::: Data supplied

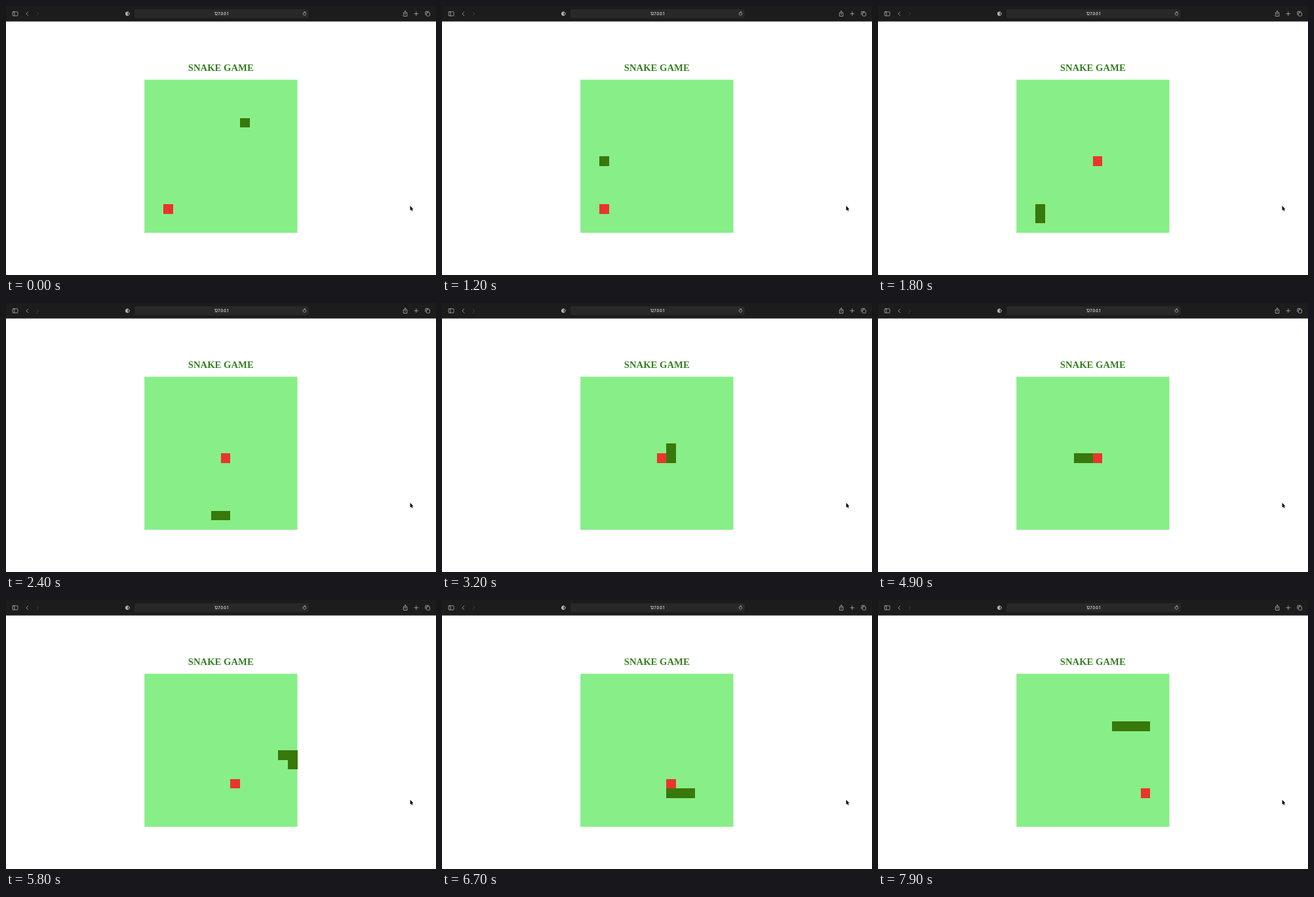
These frames come from a looping animation (656x410 px, 8000 ms). An HTML page:

```html
<!DOCTYPE html>
<html lang="en">
<head>
<meta charset="utf-8">
<title>Snake game</title>
<style>
  html, body { margin: 0; width: 100%; height: 100%; overflow: hidden; background: #fff; }
  svg { display: block; width: 656px; height: 410px; }
  .icon { fill: none; stroke: #b4b4b4; stroke-width: .8; stroke-linecap: round; stroke-linejoin: round; }
  .address { font: 500 5.5px Inter, "Liberation Sans", sans-serif; fill: #f2f2f2; text-anchor: middle; }
  .title { font: bold 14.7px "Liberation Serif", "Times New Roman", serif; fill: #377e22; text-anchor: middle; }
  .cells { shape-rendering: crispEdges; }
</style>
</head>
<body>
<svg viewBox="0 0 656 410">
  <rect width="656" height="410" fill="#fff"/>

  <rect width="656" height="23.6" fill="#1c1c1c"/>
  <rect x="196" y="5" width="265.5" height="13.6" rx="2.6" fill="#282828"/>
  <text class="address" x="328.5" y="13.7">127.0.0.1</text>
  <g class="icon">
    <rect x="10" y="8.8" width="8" height="6.2" rx="1"/>
    <path d="M12.8 8.8v6.2"/>
    <path d="M33.6 9.2l-2.7 2.7 2.7 2.7"/>
    <path d="M47 9.2l2.7 2.7-2.7 2.7" stroke="#4c4c4c"/>
    <circle cx="185.4" cy="11.8" r="2.9"/>
    <path d="M185.4 8.9a2.9 2.9 0 0 0 0 5.8z" fill="#b4b4b4"/>
    <path d="M457.9 11.4a2.4 2.4 0 1 1-1.1-1.7M455.5 8.4l1.5 1.3-1.4 1.4"/>
    <path d="M607.6 10.5h-1.3v5h5.6v-5h-1.3M609.1 13V7.8M607.5 9.2l1.6-1.6 1.6 1.6"/>
    <path d="M622.9 11.8h5.8M625.8 8.9v5.8"/>
    <rect x="641.4" y="10" width="5.2" height="5.2" rx="1"/>
    <path d="M639.8 13.2V9.3a1 1 0 0 1 1-1h4"/>
  </g>

  <text class="title" x="327.8" y="98.9">SNAKE GAME</text>
  <rect x="211.2" y="112.4" width="233.3" height="233.3" fill="#87ee88"/>
  <g id="cells" class="cells"></g>

  <path d="M616.6 304.5v7.2l1.6-1.5 1.1 2.6 1.2-.5-1.1-2.5h2.1z"
        fill="#000" stroke="#fff" stroke-width=".6" paint-order="stroke"/>
</svg>
<script>
  const STEP = 100, FRAMES = 80;
  const CELL = 233.3 / 16, LEFT = 211.2, TOP = 112.4;
  const SNAKE = '#39780b', FOOD = '#ea352b';
  const DIRS = { L: [-1, 0], R: [1, 0], U: [0, -1], D: [0, 1] };
  // Direction and number of steps; W is a pause.
  const ROUTE = 'L8 D10 R7 U7 L9 D1 R15 D4 L6 U7 R1 W1 R3';
  const FOODS = [[2, 13], [8, 8], [9, 11], [13, 12]];
  const group = document.getElementById('cells');

  function buildFrames() {
    let snake = [[10, 4]], eaten = 0;
    const frames = [{ snake, food: FOODS[0] }];
    for (const leg of ROUTE.split(' ')) {
      const dir = DIRS[leg[0]];
      for (let n = +leg.slice(1); n > 0; n--) {
        if (dir) {
          const [x, y] = snake[0];
          const fed = String(snake[0]) === String(FOODS[eaten]);
          snake = [[x + dir[0], y + dir[1]], ...(fed ? snake : snake.slice(0, -1))];
          if (fed) eaten++;
        }
        frames.push({ snake, food: FOODS[eaten] });
      }
    }
    return frames;
  }

  function cell([col, row], fill) {
    const x = Math.round(LEFT + col * CELL), y = Math.round(TOP + row * CELL);
    const w = Math.round(LEFT + (col + 1) * CELL) - x;
    const h = Math.round(TOP + (row + 1) * CELL) - y;
    return `<rect x="${x}" y="${y}" width="${w}" height="${h}" fill="${fill}"/>`;
  }

  const frames = buildFrames();
  let shown = -1;

  function draw() {
    const index = Math.floor(performance.now() / STEP) % FRAMES;
    if (index !== shown) {
      const { snake, food } = frames[index];
      group.innerHTML = snake.map(part => cell(part, SNAKE)).join('') + cell(food, FOOD);
      shown = index;
    }
    requestAnimationFrame(draw);
  }
  draw();
</script>
</body>
</html>
```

::::::

Exercise brief | Search the data for the string "function". List each line that has it.

Result below |
  function buildFrames() {
  function cell([col, row], fill) {
  function draw() {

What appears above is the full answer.